I later wrote a song for Long Ago Not So Far Away about this part of the book that became the song, “I’ll Fly Away.” It has two versions, both below – with varying levels of synth and tempo depending on your mood!
Today’s Rocketeer segment is also about flying – the Rocketeer’s rocketpack!
Today marks the third Rocketeer segment as a part of the podcast. Below are a few previous episodes about the Rocketeer:
–Ep 18 on comics (Dave Stevens)
–Ep 53 on rewatching the Rocketeer as an adult
–Ep 235 on making the resin miniature Rocketeer
This week, we’re discussing three versions of the rocketpack (in descending order below): 1.) the sliver-purple one with fins from the comics, 2.) the finless silver double barrelled Art Deco one from the movie, and 3.) the silver and purple double barrelled one with fins from the cartoon that came out this past fall.
Here are a few design ideas on the gloves and rocketpack from the film, showing the original prototype (closer to Dave Steven’s original drawings), then how it evolved into the double silver bullet shape seen in the film (these come from The Rocketeer Official Movie Souvenir Magazine).

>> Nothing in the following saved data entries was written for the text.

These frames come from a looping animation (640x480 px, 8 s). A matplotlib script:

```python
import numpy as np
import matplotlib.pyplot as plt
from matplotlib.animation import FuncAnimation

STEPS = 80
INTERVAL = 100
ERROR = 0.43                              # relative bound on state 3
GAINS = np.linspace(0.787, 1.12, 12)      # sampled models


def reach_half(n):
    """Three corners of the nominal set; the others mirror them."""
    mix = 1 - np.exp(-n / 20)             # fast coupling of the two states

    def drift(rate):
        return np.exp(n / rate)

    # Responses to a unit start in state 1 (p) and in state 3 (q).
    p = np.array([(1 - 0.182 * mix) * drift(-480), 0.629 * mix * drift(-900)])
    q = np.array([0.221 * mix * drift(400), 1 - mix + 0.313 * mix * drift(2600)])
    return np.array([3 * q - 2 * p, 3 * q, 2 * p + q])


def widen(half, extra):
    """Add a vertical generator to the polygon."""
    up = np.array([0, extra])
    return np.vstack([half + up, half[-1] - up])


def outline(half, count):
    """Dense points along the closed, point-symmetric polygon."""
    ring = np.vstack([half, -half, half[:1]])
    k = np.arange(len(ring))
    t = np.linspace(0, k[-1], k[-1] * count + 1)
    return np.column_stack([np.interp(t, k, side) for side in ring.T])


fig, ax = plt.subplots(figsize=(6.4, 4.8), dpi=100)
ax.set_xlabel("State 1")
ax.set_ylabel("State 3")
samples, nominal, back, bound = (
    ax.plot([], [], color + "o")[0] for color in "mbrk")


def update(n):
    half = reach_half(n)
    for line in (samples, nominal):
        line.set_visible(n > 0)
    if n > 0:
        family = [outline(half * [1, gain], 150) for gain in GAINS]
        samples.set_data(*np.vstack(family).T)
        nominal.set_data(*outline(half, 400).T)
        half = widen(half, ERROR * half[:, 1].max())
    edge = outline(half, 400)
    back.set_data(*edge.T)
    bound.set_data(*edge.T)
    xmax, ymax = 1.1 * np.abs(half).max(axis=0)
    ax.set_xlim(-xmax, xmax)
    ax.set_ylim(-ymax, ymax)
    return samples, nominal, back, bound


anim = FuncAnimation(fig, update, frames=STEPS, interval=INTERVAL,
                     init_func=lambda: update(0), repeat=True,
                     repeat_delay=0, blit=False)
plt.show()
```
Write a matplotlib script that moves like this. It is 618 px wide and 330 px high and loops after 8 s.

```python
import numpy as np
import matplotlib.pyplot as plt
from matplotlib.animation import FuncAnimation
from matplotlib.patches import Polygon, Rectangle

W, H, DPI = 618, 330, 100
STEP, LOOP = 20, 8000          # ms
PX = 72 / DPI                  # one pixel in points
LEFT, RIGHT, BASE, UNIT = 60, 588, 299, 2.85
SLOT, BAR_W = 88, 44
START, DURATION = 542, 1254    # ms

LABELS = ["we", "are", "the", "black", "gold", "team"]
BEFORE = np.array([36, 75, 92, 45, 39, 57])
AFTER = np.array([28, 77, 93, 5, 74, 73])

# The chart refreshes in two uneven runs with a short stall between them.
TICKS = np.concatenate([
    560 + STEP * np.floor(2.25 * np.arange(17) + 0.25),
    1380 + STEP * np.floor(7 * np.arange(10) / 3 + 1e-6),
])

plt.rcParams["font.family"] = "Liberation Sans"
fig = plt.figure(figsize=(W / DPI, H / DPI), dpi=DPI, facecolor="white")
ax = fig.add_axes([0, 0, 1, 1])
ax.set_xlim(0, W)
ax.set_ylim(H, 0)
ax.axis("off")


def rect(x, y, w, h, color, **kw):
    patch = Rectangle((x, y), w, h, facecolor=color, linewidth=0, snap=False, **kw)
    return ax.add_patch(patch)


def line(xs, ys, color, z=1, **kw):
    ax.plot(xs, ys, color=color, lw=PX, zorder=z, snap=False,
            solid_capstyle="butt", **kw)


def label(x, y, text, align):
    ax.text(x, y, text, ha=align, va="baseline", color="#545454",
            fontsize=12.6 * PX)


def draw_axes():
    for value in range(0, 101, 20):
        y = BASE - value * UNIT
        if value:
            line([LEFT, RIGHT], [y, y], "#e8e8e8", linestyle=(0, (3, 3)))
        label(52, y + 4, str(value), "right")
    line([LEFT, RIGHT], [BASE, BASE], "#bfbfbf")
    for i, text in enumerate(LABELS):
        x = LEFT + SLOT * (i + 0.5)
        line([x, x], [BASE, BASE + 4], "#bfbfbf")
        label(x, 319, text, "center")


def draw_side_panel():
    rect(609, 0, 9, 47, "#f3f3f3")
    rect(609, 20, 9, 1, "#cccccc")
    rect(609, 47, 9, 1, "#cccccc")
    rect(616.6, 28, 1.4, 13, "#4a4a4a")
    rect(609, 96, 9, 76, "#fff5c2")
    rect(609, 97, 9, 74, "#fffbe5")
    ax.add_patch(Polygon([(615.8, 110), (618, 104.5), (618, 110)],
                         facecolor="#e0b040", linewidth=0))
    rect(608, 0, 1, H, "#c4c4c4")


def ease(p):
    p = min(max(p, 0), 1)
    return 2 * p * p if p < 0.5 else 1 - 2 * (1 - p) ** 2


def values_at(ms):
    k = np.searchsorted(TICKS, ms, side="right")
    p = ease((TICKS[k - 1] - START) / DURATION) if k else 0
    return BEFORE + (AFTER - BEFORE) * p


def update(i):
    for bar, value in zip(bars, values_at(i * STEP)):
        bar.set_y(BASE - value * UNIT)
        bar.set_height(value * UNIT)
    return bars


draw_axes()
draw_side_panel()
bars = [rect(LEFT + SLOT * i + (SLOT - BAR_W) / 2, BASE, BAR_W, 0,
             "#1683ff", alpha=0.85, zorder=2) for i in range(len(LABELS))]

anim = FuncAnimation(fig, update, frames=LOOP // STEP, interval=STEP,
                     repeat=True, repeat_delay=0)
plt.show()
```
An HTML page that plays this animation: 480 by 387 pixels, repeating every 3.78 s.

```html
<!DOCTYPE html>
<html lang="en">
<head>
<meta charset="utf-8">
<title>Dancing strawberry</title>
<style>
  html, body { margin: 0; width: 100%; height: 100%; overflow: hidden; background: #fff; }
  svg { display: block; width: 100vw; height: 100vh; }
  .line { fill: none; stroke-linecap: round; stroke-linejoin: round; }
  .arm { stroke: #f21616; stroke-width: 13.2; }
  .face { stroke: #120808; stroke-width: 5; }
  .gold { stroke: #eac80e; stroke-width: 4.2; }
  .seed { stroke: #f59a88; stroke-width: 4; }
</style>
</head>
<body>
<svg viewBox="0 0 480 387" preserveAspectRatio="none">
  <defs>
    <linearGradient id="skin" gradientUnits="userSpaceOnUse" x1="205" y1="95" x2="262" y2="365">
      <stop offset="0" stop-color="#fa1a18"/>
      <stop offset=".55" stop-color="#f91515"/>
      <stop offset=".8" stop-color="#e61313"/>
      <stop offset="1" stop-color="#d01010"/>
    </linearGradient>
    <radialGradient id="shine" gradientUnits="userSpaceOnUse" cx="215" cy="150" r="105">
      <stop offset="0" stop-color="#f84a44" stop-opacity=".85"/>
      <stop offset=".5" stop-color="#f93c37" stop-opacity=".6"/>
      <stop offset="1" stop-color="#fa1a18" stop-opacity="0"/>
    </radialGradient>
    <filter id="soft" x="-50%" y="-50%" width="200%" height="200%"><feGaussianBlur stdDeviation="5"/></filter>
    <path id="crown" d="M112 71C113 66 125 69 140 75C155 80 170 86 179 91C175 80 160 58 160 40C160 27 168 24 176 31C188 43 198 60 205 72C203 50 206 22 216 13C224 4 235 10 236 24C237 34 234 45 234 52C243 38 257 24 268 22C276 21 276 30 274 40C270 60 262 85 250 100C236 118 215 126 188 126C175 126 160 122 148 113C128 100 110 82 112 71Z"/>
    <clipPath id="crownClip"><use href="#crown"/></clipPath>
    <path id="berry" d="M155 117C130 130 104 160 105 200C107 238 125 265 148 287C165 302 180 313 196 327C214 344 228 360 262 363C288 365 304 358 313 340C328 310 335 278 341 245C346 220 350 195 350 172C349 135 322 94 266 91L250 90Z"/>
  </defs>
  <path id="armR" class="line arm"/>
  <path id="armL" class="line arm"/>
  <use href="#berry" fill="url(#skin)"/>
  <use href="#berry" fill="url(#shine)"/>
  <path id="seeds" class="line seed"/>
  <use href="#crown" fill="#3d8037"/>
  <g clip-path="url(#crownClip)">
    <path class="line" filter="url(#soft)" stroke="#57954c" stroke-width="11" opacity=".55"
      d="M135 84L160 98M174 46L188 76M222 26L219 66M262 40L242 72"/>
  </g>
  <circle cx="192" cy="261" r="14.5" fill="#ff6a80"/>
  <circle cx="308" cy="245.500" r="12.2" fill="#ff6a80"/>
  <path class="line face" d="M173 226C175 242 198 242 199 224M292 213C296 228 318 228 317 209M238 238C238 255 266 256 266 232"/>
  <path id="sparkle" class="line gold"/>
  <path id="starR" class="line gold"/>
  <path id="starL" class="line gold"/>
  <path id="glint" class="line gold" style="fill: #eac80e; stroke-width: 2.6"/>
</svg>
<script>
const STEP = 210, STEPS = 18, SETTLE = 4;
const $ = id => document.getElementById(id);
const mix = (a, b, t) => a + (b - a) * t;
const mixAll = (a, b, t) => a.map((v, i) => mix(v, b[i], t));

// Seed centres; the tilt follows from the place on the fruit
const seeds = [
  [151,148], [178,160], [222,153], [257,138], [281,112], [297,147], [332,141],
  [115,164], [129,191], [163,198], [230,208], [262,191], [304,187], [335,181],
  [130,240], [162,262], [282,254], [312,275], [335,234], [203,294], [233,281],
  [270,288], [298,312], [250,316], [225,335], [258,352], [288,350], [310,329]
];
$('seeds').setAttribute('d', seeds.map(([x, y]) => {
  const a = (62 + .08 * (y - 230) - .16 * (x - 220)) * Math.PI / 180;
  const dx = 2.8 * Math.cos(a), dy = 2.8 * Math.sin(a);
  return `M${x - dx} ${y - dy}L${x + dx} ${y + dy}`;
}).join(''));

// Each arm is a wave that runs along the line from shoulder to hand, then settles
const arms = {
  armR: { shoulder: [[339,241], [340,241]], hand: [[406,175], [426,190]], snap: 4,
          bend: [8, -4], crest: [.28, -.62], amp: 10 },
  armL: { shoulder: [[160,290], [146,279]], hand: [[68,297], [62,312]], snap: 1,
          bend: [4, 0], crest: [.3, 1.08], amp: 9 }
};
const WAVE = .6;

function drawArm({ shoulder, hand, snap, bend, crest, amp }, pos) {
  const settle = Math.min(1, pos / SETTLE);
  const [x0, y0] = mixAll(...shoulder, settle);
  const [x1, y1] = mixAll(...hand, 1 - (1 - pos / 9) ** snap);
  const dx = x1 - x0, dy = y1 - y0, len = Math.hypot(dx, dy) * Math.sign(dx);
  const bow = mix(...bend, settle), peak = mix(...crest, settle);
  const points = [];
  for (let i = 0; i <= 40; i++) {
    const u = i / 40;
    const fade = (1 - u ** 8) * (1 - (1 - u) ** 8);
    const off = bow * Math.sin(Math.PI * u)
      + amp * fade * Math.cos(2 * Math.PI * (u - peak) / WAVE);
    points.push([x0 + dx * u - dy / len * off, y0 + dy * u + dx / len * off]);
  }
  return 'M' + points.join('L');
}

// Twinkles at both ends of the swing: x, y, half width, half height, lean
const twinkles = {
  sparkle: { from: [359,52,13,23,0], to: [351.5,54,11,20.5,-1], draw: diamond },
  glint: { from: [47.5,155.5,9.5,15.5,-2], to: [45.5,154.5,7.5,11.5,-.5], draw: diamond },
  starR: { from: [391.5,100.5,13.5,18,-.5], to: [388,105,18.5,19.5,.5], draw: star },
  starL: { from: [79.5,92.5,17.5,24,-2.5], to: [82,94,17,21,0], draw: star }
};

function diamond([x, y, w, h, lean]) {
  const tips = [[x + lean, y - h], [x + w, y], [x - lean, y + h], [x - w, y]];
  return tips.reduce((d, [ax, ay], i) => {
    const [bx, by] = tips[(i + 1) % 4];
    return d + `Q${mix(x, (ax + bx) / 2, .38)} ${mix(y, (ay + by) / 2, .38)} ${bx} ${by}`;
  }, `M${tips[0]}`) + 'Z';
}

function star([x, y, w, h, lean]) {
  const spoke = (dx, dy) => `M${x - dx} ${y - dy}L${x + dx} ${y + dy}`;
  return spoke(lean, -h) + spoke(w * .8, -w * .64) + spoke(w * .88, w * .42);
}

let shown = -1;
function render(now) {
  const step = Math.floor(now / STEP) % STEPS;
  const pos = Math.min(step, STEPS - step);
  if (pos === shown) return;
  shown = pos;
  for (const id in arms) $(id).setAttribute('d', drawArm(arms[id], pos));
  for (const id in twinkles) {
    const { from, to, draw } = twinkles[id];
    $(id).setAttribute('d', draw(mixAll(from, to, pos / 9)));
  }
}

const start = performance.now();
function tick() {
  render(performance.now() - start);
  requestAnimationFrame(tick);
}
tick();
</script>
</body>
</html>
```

Here are some excerpts from the original comic drawn by Dave Stevens about how the rocket pack was controlled and refueled. (The images below come from The Rocketeer: The Complete Deluxe Edition, which is unfortunately quite difficult to find now – look on Amazon and eBay for used copies at more reasonable prices).
This little animated .gif is, of course, from the point in the movie where the Rocketeer, not above a little self conscious vanity, asks how he looks. Peevy, not above a little blunt honesty, says “Like a hood ornament!” The Rocketeer blasts off for the first time, Peevy gets blown backwards into the hangar, and I get a name for this part of the podcast!
Stay tuned for more Rocketeer gear talk next week! Stay safe!
There are now Thirteenth Hour toys! If you’d like to pick up one of these glow in the dark figures for yourself, feel free to email me or go to the Etsy store I set up (https://www.etsy.com/shop/ThirteenthHourStudio) and get them there.
If you haven’t checked out “Arcade Days,” the song and video Jeff Finley, Brent Simon, and I finished one year ago, click on the link below to do so!
You can find more pictures and preview clips of “Arcade Days” on IG as well as this podcast’s FB page.
Empty Hands, the synth EP soundtrack to the novella, Empty Hands, is now out for streaming on Bandcamp.
Stay tuned. Follow along on Spotify! There is also a growing extended Thirteenth Hour playlist on Spotify with a growing number of retro 80s songs.
Check it out!
As always, thanks for listening!
- Signup for the mailing list for a free special edition podcast, a demo copy of The Thirteenth Hour, and access to retro 80s soundtrack!
- Like what you see or hear? Consider supporting the show over at my virtual tip jar over at Ko-fi.
- Have this podcast conveniently delivered to you each week on Spotify, iTunes, Stitcher, Player FM, Tunein, and Googleplay Music.
- Follow The Thirteenth Hour’s Instagram pages: @the13thhr for your random postings on ninjas, martial arts, archery, flips, breakdancing, fantasy art and and @the13thhr.ost for more 80s music, movies, and songs from The Thirteenth Hour books and soundtrack.
- Listen to Long Ago Not So Far Away, the Thirteenth Hour soundtrack online at: https://joshuablum.bandcamp.com/ or Spotify. Join the mailing list for a digital free copy. You can also get it on CD or tape.
- Website: https://13thhr.wordpress.com
- Book trailer: http://bit.ly/1VhJhXY
- Interested in reading and reviewing The Thirteenth Hour for a free book? Just email me at email@example.com for more details!